I’ve been approached by clinicians around the globe asking if I’ve noticed an increase in the incidence of tongue thrust and my take on it. Although, I can’t say that I’ve noticed an increase in the percentage of tongue thrust rising in a classroom, because I am only treating tongue thrust and I’m not in a classroom. What I can tell you is that the tongue thrust characteristics are changing and some of those changes are what led to the additional considerations and exercises added last year to the Stone Tongue Thrust Protocol-2.
Additionally, as I have worked with tongue thrust elimination over the past 20 years some trends have been noted and generally accepted in this population.
#1- Early intervention is best, usually
Because elimination of tongue thrust involves retraining automatic swallow and resting muscles the recommendation for intensive intervention is held until the child is old enough to actively pay attention and the muscle awareness and control can be taught, generally age 8. Individuals over age 8 can efficiently learn a posterior swallow and elevated resting posture to eliminate tongue thrust with skilled training.
Does this create a conundrum for the clinician and/or parent who sees a tongue thrust at age 5 but is recommended to wait til 8? Is it easier to reverse habits younger?
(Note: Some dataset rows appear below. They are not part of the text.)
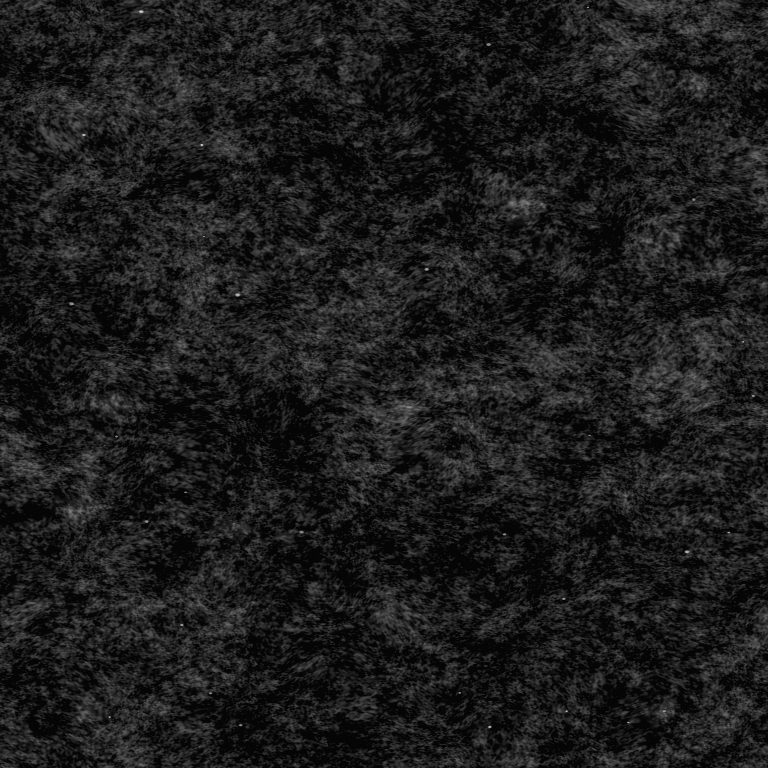
This texture is drawn by a WebGL 1 fragment shader. Its source:

```glsl
precision highp float;
// Dark, worn stone: crisp grey grain over soft, faintly horizontal blotches.
// Rotated octaves of value noise gain strength towards the finest grain;
// fine streaks, ragged pale patches and tiny bright flecks are added on top.
uniform vec2 u_resolution;

#define BASE_GREY 0.100
#define CONTRAST 0.081
#define BLACK_FLOOR 0.018
#define COARSE_FREQ 4.0
#define FREQ_STEP 2.2
#define GRAIN_GAIN 1.19
#define STRETCH vec2(0.8, 1.2)
#define STREAK_AMOUNT 0.7
#define PATCH_GRID 5.0
#define PATCH_CHANCE 0.32
#define FLECK_GRID 24.0
#define FLECK_CHANCE 0.05

float hash(vec2 p) {
  vec3 q = fract(p.xyx * 0.1031);
  q += dot(q, q.yzx + 33.33);
  return fract((q.x + q.y) * q.z);
}

vec2 hash2(vec2 p) {
  return vec2(hash(p + 17.0), hash(p + 59.0));
}

// Value noise from -1 to 1
float noise(vec2 p) {
  vec2 cell = floor(p);
  vec2 f = fract(p);
  f = f * f * (3.0 - 2.0 * f);
  float low = mix(hash(cell), hash(cell + vec2(1.0, 0.0)), f.x);
  float high = mix(hash(cell + vec2(0.0, 1.0)), hash(cell + 1.0), f.x);
  return 2.0 * mix(low, high, f.y) - 1.0;
}

vec2 rotate(vec2 p, float angle) {
  float c = cos(angle);
  float s = sin(angle);
  return vec2(c * p.x - s * p.y, s * p.x + c * p.y);
}

// Blotches down to single grains, each octave turned to hide its lattice
float stone(vec2 p) {
  float sum = 0.0;
  float amplitude = 0.5;
  float freq = COARSE_FREQ;
  for (int i = 0; i < 7; i++) {
    float k = float(i);
    sum += amplitude * noise(rotate(p * STRETCH * freq, 0.6 + 1.3 * k) + 700.0 + 31.0 * k);
    amplitude *= GRAIN_GAIN;
    freq *= FREQ_STEP;
  }
  return sum;
}

// Thin layered streaks, strongest in the lower half
float streaks(vec2 p) {
  float area = smoothstep(-0.3, 0.7, noise(p * 5.0 + 90.0) + 0.6 - p.y);
  vec2 q = rotate(p, 0.12 + 0.25 * p.y);
  return area * noise(q * vec2(55.0, 260.0) + 400.0);
}

// Scattered ragged pale patches
float palePatches(vec2 p) {
  vec2 q = p * PATCH_GRID;
  vec2 cell = floor(q);
  vec2 centre = 0.3 + 0.4 * hash2(cell + 5.0);
  float size = mix(0.6, 1.2, hash(cell + 83.0));
  float d = length((fract(q) - centre) / (vec2(0.15, 0.09) * size));
  d += 0.45 * noise(p * 55.0) + 0.35 * noise(p * 150.0 + 20.0);
  float present = step(hash(cell + 211.0), PATCH_CHANCE);
  return present * (1.0 - smoothstep(0.5, 1.1, d));
}

// Sparse bright specks
float flecks(vec2 p) {
  vec2 q = p * FLECK_GRID;
  vec2 cell = floor(q);
  vec2 centre = 0.2 + 0.6 * hash2(cell + 130.0);
  float radius = mix(0.03, 0.07, hash(cell + 71.0));
  float d = length((fract(q) - centre) * vec2(0.8, 1.2));
  float present = step(hash(cell + 307.0), FLECK_CHANCE);
  return present * (1.0 - smoothstep(0.4 * radius, 1.3 * radius, d));
}

void main() {
  vec2 p = gl_FragCoord.xy / min(u_resolution.x, u_resolution.y);

  // Bend the blotches slightly so their outlines look weathered
  vec2 bend = vec2(noise(p * 14.0 + 50.0), noise(p * 14.0 + 150.0));
  float relief = stone(p + 0.012 * bend) + STREAK_AMOUNT * streaks(p);

  float grey = max(BASE_GREY + CONTRAST * relief, BLACK_FLOOR);
  grey += palePatches(p) * (0.12 + 0.10 * noise(p * 230.0 + 10.0));
  grey += 0.5 * flecks(p);

  gl_FragColor = vec4(vec3(clamp(grey, 0.0, 1.0)), 1.0);
}
```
Will earlier intervention potentially reshape the development of the oral cavity and impede further progression of the reverse swallow and tongue thrust posture?
#2- Chewing is changing, generally
Because our diets have changed over the past 50 years, it does make sense that the development of our mouths has changed as well. Because I have only been a practicing clinician for the past 25 years, I will speak to the changes that I have witnessed both personally and professionally and how they overlap.
With the increased marketing of processed and convenience foods there has been a shift away from a cup, plate, and spoon to transition a baby from the breast to the table. Now the transition looks like any variety of spill proof sippy tippy cups and pouches or bags that the baby can self feed as soon as they can hold the cup or bag.
Babies are completely skipping the developmental stage of biting with those adorable first 4 teeth and learn that they chew using their tongue sucking and mashing more than a rotational chew using their teeth and tongue in tandem. This lack of chewing has altered the developmental swallow reflexes and muscle development of the jaw, lips and tongue.
#3- Breathing is changing, increasingly
Additionally, food and environmental allergies which used to be rare in children, especially under the age of 8, are now the norm. Allergies often result in stuffiness and congestion which results in breathing through the mouth rather than the nose because it is a more open and unrestricted airway.
Similar to the above example with biting and chewing, altering the way a child holds their mouth in resting posture for breathing has huge implications for the oral cavity development. If the mouth is open to breathe, the tongue naturally rests on the floor of the mouth to create an open airway. If the mouth is always open with the tongue down, the tongue muscles do not develop properly and the palate does not spread naturally because there is no mechanism to hold and expand the face properly.
Hence, small upper dental arches with crowded teeth requiring palate spreaders and orthodontia. Decreased chewing and development of the jaw, tongue, and lip muscles resulting in weak and malformed jaws as the child ages.
So what if we could go back and potentially undo some of these contributing factors at the earliest of ages rather than waiting until they are 8 and already entrenched in the reverse swallow tongue thrust patterns? This idea is so radical and revolutionary it just might change the face of tongue thrust!
Introducing the Stone Tongue Thrust Protocol-Early Intervention Program (STTP-EIP)
As with any early intervention program, earlier is better! The mission here is to eliminate tongue thrust using the natural developmental structure and function of childhood development.
This program is implemented in tandem with parents and early childhood teachers such as day care and preschool programs. Education is provided for stepping through the developmental eating phases similar to how we step through language development with a communication rich environment.
Children who are identified at risk can be started on the STTP-EIP as soon as they begin to transition from breast or bottle and at any point along the developmental continuum when risk factors are identified.
The STTP-EIP is not expected to prevent all tongue thrust nor is it a replacement for the skilled intervention of the STTP-2. What it is designed to do is increase awareness and promote eating, swallowing and resting posture that facilitates effective development of facial and oral muscles that encourage jaw growth, tongue strength and facial posture of normal development.
If you would like to join the conversation about the STTP-EIP and find out how you can use it as a parent, an early intervention provider, or an SLP stay tuned to the https://stonetonguethrustprotocol.com/ as the webinar and training courses are announced.